Sensor-powered devices collect and send large amounts of data quickly, which is valuable to organizations. They can measure a wide variety of data, such as air quality, electricity, gases, time of flight, luminance, air pressure, humidity, temperature, and GPS. After this data is collected, it must be transmitted to remote servers where it can be processed. One of the challenges that occur during this process is the processing of millions of records sent by the device’s sensors every second. You might also need to perform different operations like filtering, aggregating, or discarding irrelevant data.
Stream processing can process data from sensors, which includes data integration from different sources, and perform various actions like normalizing data and aggregating it.
While batch processing has its time and place, it’s usually reserved for processing data at rest.
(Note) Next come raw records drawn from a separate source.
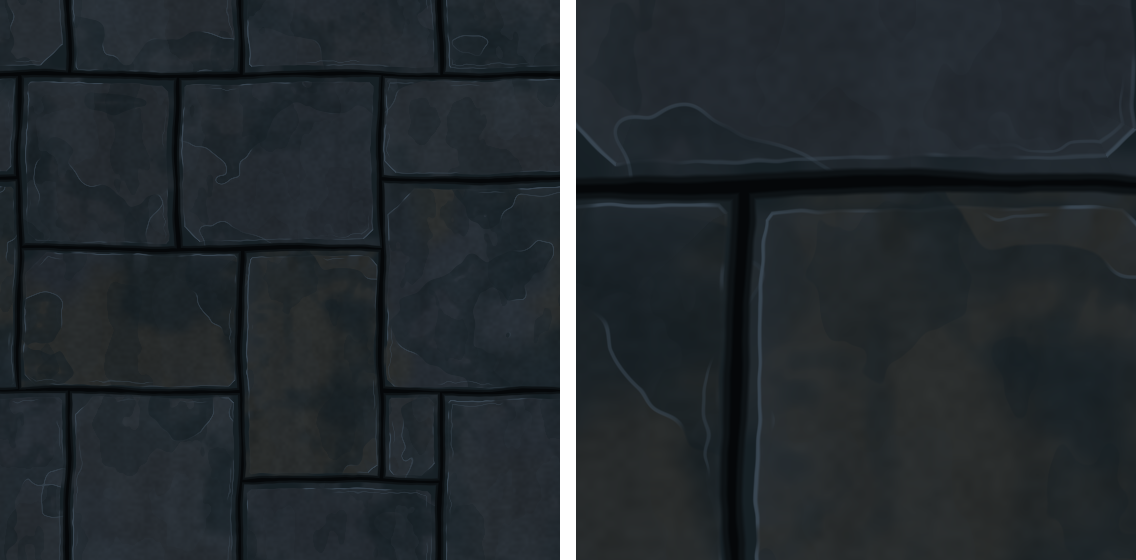
Left: the whole. Right: its middle third, enlarged.
This texture is drawn by a WebGL 1 fragment shader. Its source:

```glsl
precision highp float;

uniform vec2 u_resolution;

const vec3 SLATE = vec3(0.137, 0.161, 0.188);
const vec3 WARM = vec3(0.162, 0.173, 0.172);
const vec3 SHADE = vec3(0.086, 0.124, 0.145);
const vec3 PALE = vec3(0.160, 0.192, 0.222);
const vec3 RIM = vec3(0.235, 0.290, 0.340);
const vec3 GROOVE = vec3(0.050, 0.070, 0.082);
const vec3 CORE = vec3(0.018, 0.028, 0.036);

// Seams of the layout: vertical joints and horizontal beds
const float JOINT_A = 0.034;
const float JOINT_B = 0.122;
const float JOINT_C = 0.316;
const float JOINT_D = 0.430;
const float JOINT_E = 0.680;
const float JOINT_F = 0.786;
const float BED_LOW = 0.276;
const float BED_MID = 0.436;
const float BED_UPPER = 0.690;
const float BED_HIGH = 0.814;
const float BED_SHIFT = 0.134;

const float CORE_HALF = 0.0030;
const float GROOVE_HALF = 0.0068;
const float BEVEL = 0.0108;
const float CHIP_SIZE = 0.055;
const float ROUGHNESS = 0.005;
const float CRACK_HALF = 0.0012;
const float TAU = 6.28318;

float hash(vec2 p) {
  return fract(sin(dot(p, vec2(127.1, 311.7))) * 43758.5453);
}

float noise(vec2 p) {
  vec2 i = floor(p), f = fract(p);
  f = f * f * (3.0 - 2.0 * f);
  return mix(mix(hash(i), hash(i + vec2(1.0, 0.0)), f.x),
             mix(hash(i + vec2(0.0, 1.0)), hash(i + 1.0), f.x), f.y);
}

float fbm(vec2 p) {
  float sum = 0.0, amp = 0.55;
  for (int i = 0; i < 4; i++) {
    sum += amp * noise(p);
    p = p * 2.03 + 17.3;
    amp *= 0.45;
  }
  return sum;
}

// Signed distance to a level line of fbm, in canvas units
float levelLine(vec2 q, float scale, float level) {
  const float STEP = 0.002;
  float n = fbm(q * scale);
  vec2 slope = vec2(fbm((q + vec2(STEP, 0.0)) * scale), fbm((q + vec2(0.0, STEP)) * scale)) - n;
  return (n - level) / max(length(slope) / STEP, 0.8);
}

// Bounds (left, bottom, right, top) of the stone at p; unwraps p.x
vec4 stoneAt(inout vec2 p) {
  bool upper = p.y > BED_MID;
  float left = upper ? JOINT_A : JOINT_B;
  p.x += 1.0 - step(left, p.x);
  if (p.x > JOINT_D && p.x < JOINT_E && p.y > BED_LOW && p.y < BED_UPPER)
    return vec4(JOINT_D, BED_LOW, JOINT_E, BED_UPPER);
  if (upper) {
    if (p.x > JOINT_E) return p.y > BED_HIGH
      ? vec4(JOINT_E, BED_HIGH, 1.0 + left, 1.0)
      : vec4(JOINT_E, BED_MID, 1.0 + left, BED_HIGH);
    if (p.y < BED_UPPER) return vec4(left, BED_MID, JOINT_D, BED_UPPER);
    return p.x < JOINT_C ? vec4(left, BED_UPPER, JOINT_C, 1.0)
                         : vec4(JOINT_C, BED_UPPER, JOINT_E, 1.0);
  }
  if (p.x < JOINT_D) return vec4(left, 0.0, JOINT_D, BED_MID);
  if (p.x > JOINT_F) return vec4(JOINT_F, 0.0, 1.0 + left, BED_MID);
  return p.y < BED_LOW ? vec4(JOINT_D, 0.0, JOINT_F, BED_LOW)
                       : vec4(JOINT_E, BED_LOW, JOINT_F, BED_MID);
}

// Painted stone surface with patches, streaks and hairline cracks
vec3 stoneFace(vec2 q, float warmth, float tone) {
  float patchEdge = levelLine(q, 5.5, 0.50);
  float shade = fbm(q * 6.0 + 31.0);
  float flakes = fbm(q * vec2(13.0, 8.0) + 71.0);
  vec3 col = mix(SLATE, PALE, 0.8 * tone * smoothstep(0.35, 0.6, shade));
  col = mix(col, WARM, warmth * smoothstep(0.27, 0.42, fbm(q * 4.0 + 57.0)));
  col = mix(col, SHADE, 0.6 * smoothstep(-0.001, 0.001, patchEdge) * smoothstep(0.07, 0.0, patchEdge));
  col = mix(col, SHADE, 0.75 * smoothstep(0.54, 0.67, shade));
  col = mix(col, SHADE, 0.35 * smoothstep(0.585, 0.592, flakes));
  col = mix(col, PALE, 0.4 * smoothstep(0.39, 0.384, flakes) * (1.0 - 0.7 * warmth));
  // Brush streaks and grain
  float grain = 0.12 * noise(q * vec2(45.0, 6.0)) + 0.09 * noise(q * 75.0) + 0.09 * noise(q * 170.0);
  col *= 0.86 + grain;
  float crack = 1.0 - smoothstep(0.4, 1.4, abs(patchEdge) / CRACK_HALF);
  return mix(col, RIM, 0.6 * crack * smoothstep(0.55, 0.72, noise(q * 14.0 + 83.0)));
}

void main() {
  // Wavy seams that still wrap at the canvas edges
  vec2 uv = gl_FragCoord.xy / u_resolution;
  vec2 p = uv + 0.0025 * sin(TAU * (vec2(3.0, 2.0) * uv.yx + vec2(0.1, 0.6)))
              + 0.0007 * sin(TAU * (vec2(8.0, 7.0) * uv.yx + vec2(0.4, 0.2)));
  p = fract(p + vec2(0.0, BED_SHIFT));
  vec4 stone = stoneAt(p);
  vec2 id = stone.xy + stone.zw;
  vec2 q = p + 20.0 * vec2(hash(id), hash(id + 5.0));

  // Distance to the joint, then to the chipped edge of the face
  vec2 toLow = p - stone.xy, toHigh = stone.zw - p;
  vec2 gap = min(toLow, toHigh), side = step(toHigh, toLow);
  float rough = ROUGHNESS * (0.6 * noise(q * 30.0) + 0.4 * noise(q * 85.0) - 0.5);
  float joint = min(gap.x, gap.y) + 0.004 * (noise(q * 14.0) - 0.4) + 0.5 * rough;
  vec2 inset = BEVEL * (0.75 + 0.75 * vec2(hash(id + vec2(side.x, 3.0)), hash(id + vec2(7.0, side.y))));
  vec2 inner = gap - inset;
  float cut = 0.004 + CHIP_SIZE * pow(hash(id + side * 2.7 + 11.0), 4.0);
  float chip = (inner.x + inner.y - cut) * 0.707;
  float straight = min(inner.x, inner.y);
  float face = min(straight, chip) + rough;

  // Face, darker bevel and worn highlights
  float warmth = 0.2 + 0.8 * (1.0 - smoothstep(0.12, 0.22, abs(0.5 * id.y - 0.55)));
  float tone = hash(id + 9.0);
  vec3 surface = stoneFace(q, warmth, tone) * (0.95 + 0.1 * tone);
  float wear = smoothstep(0.45, 0.62, 0.6 * noise(q * 13.0 + 40.0) + 0.4 * noise(q * 55.0));
  float lit = inner.y < inner.x ? side.y : 1.0 - side.x;
  lit = chip < straight ? 1.0 : mix(0.5, 1.0, lit);
  surface = mix(surface, PALE, 0.6 * lit * wear * exp(-40.0 * max(face, 0.0)));
  vec3 bevel = mix(SHADE, surface, 0.7 * smoothstep(0.3, 0.7, noise(q * 28.0)));
  vec3 col = mix(bevel, surface, smoothstep(-0.001, 0.001, face));
  float rim = smoothstep(-0.0012, 0.0, face) * (1.0 - smoothstep(0.0008, 0.0024, face));
  col = mix(col, RIM, rim * lit * (0.06 + 0.8 * wear));
  // Second, fainter stroke on the inside of worn edges
  float inside = 1.0 - smoothstep(0.0004, 0.0016, abs(face + 1.6 * rough - 0.0065));
  col = mix(col, RIM, 0.4 * inside * smoothstep(0.62, 0.74, noise(q * 17.0 + 7.0)));

  // Recessed groove
  col = mix(GROOVE, col, smoothstep(GROOVE_HALF - 0.0015, GROOVE_HALF + 0.0015, joint));
  col = mix(CORE, col, smoothstep(CORE_HALF - 0.0012, CORE_HALF + 0.0012, joint));
  gl_FragColor = vec4(col, 1.0);
}
```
Stream processing instead works with continuous streams of data where there is no start or endpoint in time for the data. This data is then fed to a streaming analytics tool in real time to generate instant insights.
As more and more enterprises turn to data science to compete more effectively, stream processing is likely going to move more into the spotlight. So many applications now rely on real-time data that this progression is nigh unavoidable. While batch processing is going anywhere, we will likely see both augment one another in a mix of applications and use cases. What’s clear is that stream processing has immense potential and a bright future in enterprise data science.
The New Stack is a wholly owned subsidiary of Insight Partners, an investor in the following companies mentioned in this article: Real.
Feature image by Alex Hu from Pixabay.